NOW Gallery in the Greenwich Peninsula plays host to French designer Emmanuella Moureaux’s first major installation in the UK, Slice of Time. The chromatic exhibition refigures space and time, and puts you at the center of it.
A dreary February afternoon has the potential to lack vigour, but not in Emmanuella Moureaux’s world. The French architect brings her latest installation to the Greenwich Peninsula, and it is quite the colourful affair.
From the moment you enter Slices of Time, tiny explosions of colour fill the corner of your eyes. At the heart of these explosions are numbers, bristling on top of each other in layers.
Moureaux uses 168,000 numbers to signify time, as they dangle from the ceiling using threads. These levitating figures are dappled in a 100 shades of colour, including the unfussy white, to carve a world of measured vibrance.
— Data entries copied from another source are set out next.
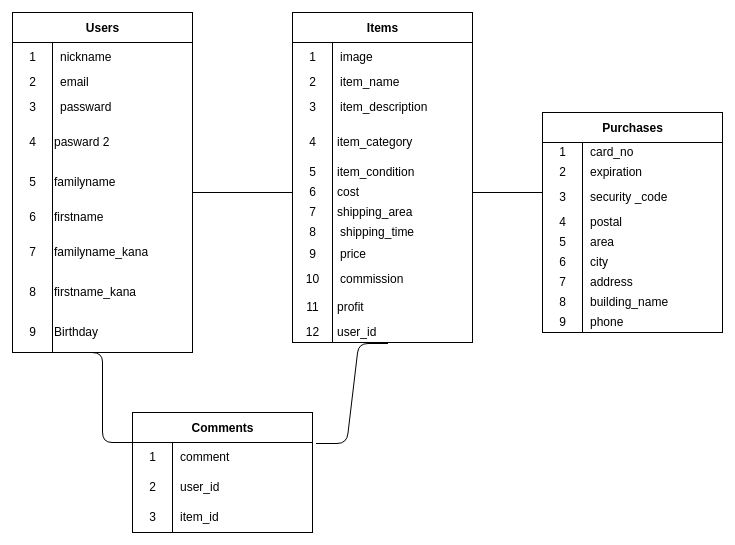
<!DOCTYPE html>
<html lang="en">
<head>
<meta charset="utf-8">
<title>Entity relationship diagram</title>
<style>
:root { --paper: #fff; --ink: #000; }
* { box-sizing: border-box; margin: 0; padding: 0; }
html, body { width: 735px; height: 545px; overflow: hidden; background: var(--paper); }
.diagram { position: relative; width: 735px; height: 545px; color: var(--ink); font: 12px/14px "Liberation Sans", Arial, sans-serif; }
.connectors { position: absolute; inset: 0; fill: none; stroke: var(--ink); stroke-width: 1; }
.entity { position: absolute; width: 181px; border: 1px solid var(--ink); }
.users { left: 12px; top: 12px; height: 341px; }
.items { left: 292px; top: 12px; height: 331px; }
.purchases { left: 542px; top: 112px; height: 221px; }
.comments { left: 132px; top: 412px; height: 121px; }
h2 { display: flex; align-items: center; justify-content: center; height: 30px; border-bottom: 1px solid var(--ink); font-size: 12px; font-weight: bold; }
.fields { margin-top: -1px; list-style: none; }
.fields li { display: grid; grid-template-columns: 40px 1fr; height: 20px; white-space: nowrap; }
.fields span { display: flex; align-items: center; }
.number { justify-content: center; border-right: 1px solid var(--ink); }
.name { padding-left: 7px; }
.near .name { padding-left: 4px; }
.tight .name { padding-left: 1px; }
.fields .h24 { height: 24px; }
.fields .h26 { height: 26px; }
.fields .h30 { height: 30px; }
.fields .h40 { height: 40px; }
</style>
</head>
<body>
<main class="diagram">
  <svg class="connectors" width="735" height="545" viewBox="0 0 735 545" aria-hidden="true">
    <path d="M193 192.5H292"/>
    <path d="M473 192.5H542"/>
    <path d="M92 352.5Q102.5 352.5 102.5 362V432Q102.5 442.5 112 442.5H132"/>
    <path d="M388 343.5H368Q358.5 343.5 357.5 353L348 433Q347 443.5 337 443.5H316"/>
  </svg>

  <section class="entity users">
    <h2>Users</h2>
    <ul class="fields">
      <li class="h30"><span class="number">1</span><span class="name">nickname</span></li>
      <li><span class="number">2</span><span class="name">email</span></li>
      <li class="h30"><span class="number">3</span><span class="name">passward</span></li>
      <li class="h40 tight"><span class="number">4</span><span class="name">pasward 2</span></li>
      <li class="h40 tight"><span class="number">5</span><span class="name">familyname</span></li>
      <li class="h30 tight"><span class="number">6</span><span class="name">firstname</span></li>
      <li class="h40 tight"><span class="number">7</span><span class="name">familyname_kana</span></li>
      <li class="h40 tight"><span class="number">8</span><span class="name">firstname_kana</span></li>
      <li class="h40 tight"><span class="number">9</span><span class="name">Birthday</span></li>
    </ul>
  </section>

  <section class="entity items">
    <h2>Items</h2>
    <ul class="fields">
      <li class="h30"><span class="number">1</span><span class="name">image</span></li>
      <li><span class="number">2</span><span class="name">item_name</span></li>
      <li class="h30"><span class="number">3</span><span class="name">item_description</span></li>
      <li class="h40 near"><span class="number">4</span><span class="name">item_category</span></li>
      <li class="near"><span class="number">5</span><span class="name">item_condition</span></li>
      <li class="near"><span class="number">6</span><span class="name">cost</span></li>
      <li class="near"><span class="number">7</span><span class="name">shipping_area</span></li>
      <li><span class="number">8</span><span class="name">shipping_time</span></li>
      <li class="h24"><span class="number">9</span><span class="name">price</span></li>
      <li class="h26"><span class="number">10</span><span class="name">commission</span></li>
      <li class="h30 near"><span class="number">11</span><span class="name">profit</span></li>
      <li class="near"><span class="number">12</span><span class="name">user_id</span></li>
    </ul>
  </section>

  <section class="entity purchases">
    <h2>Purchases</h2>
    <ul class="fields">
      <li><span class="number">1</span><span class="name">card_no</span></li>
      <li><span class="number">2</span><span class="name">expiration</span></li>
      <li class="h30"><span class="number">3</span><span class="name">security _code</span></li>
      <li><span class="number">4</span><span class="name">postal</span></li>
      <li><span class="number">5</span><span class="name">area</span></li>
      <li><span class="number">6</span><span class="name">city</span></li>
      <li><span class="number">7</span><span class="name">address</span></li>
      <li><span class="number">8</span><span class="name">building_name</span></li>
      <li><span class="number">9</span><span class="name">phone</span></li>
    </ul>
  </section>

  <section class="entity comments">
    <h2>Comments</h2>
    <ul class="fields">
      <li class="h30"><span class="number">1</span><span class="name">comment</span></li>
      <li class="h30"><span class="number">2</span><span class="name">user_id</span></li>
      <li class="h30"><span class="number">3</span><span class="name">item_id</span></li>
    </ul>
  </section>
</main>
</body>
</html>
And when I say world, I mean it quite literally. What surrounds you is a psychedelic reimagining of the past, present, and future – floating around in tiny, delicate circles, in the shape of a globe.
Slices of Time doesn’t shy away from reeling you right to the center, right at the beginning. Visitors are given round bits of paper to etch memorable dates and the reason they are important to them. In the madness of living, Moureaux’s world wanted you to stop and wonder.
These dates are placed on the gallery’s wall in succession, piecing together a timeline pulsating with life. An experiment with immersive installation, Moureaux’s aim is to capture fleeting moments in the whirlwind of existence. And capture she does. The aesthetic which now included me, and thousands of others, brings in a moment of colourful contemplation.
A predominant theme in Moureaux’s work is of ‘shikiri’, a concept which constructs the division of space with colour. We get to see shikiri in practice at Slices of Time; it projects colour as a three-dimensional element marking space. [a1]
While Moureaux portrays the possibilities of colour to be endless, she doesn’t compromise on consistency, on creating a motif. One hundred shades always come alive in her work, albeit each installation modifies its assembly and form.
More than her Parisian roots, it is the 25 years of soaking in Tokyo’s cityscape which have shaped Moureaux’s vivid imagination. She has admitted to being inspired by Tokyo’s layers and colours, and finding the intersection between art and shapes there.
From Paris to Tokyo, the kaleidoscopic installation has toured all over the globe. When in the United Kingdom, it seems only fitting that her musings of space and time position themselves near the Meridian Line.
Renown for engaging their audience, NOW Gallery has previously housed exhibitions of contemporary design and fashion. These include Camille Walala’s multi-coloured maze and Fred Butler’s harmonics in space installations.
The latest is Moureaux’s riot of colours, which ushers in a moment of grace and reflection. As you walk away, you’re compelled to think about how the spectacle echoes with order, calm, and life, all at once.
To call Slices of Time an installation would be an injustice. An exhibition doesn’t do the trick too. It is a vibrant experience which knows how to leave a mark.
Slice of Time is now on exhibit at the NOW Gallery in Greenwich Peninsula, South East London from February 5th to April 19th. It’s free to enter but the organisers recommend booking slots due to the overwhelming popularity. For more details, click here.
Feature Image credits: Evening Standard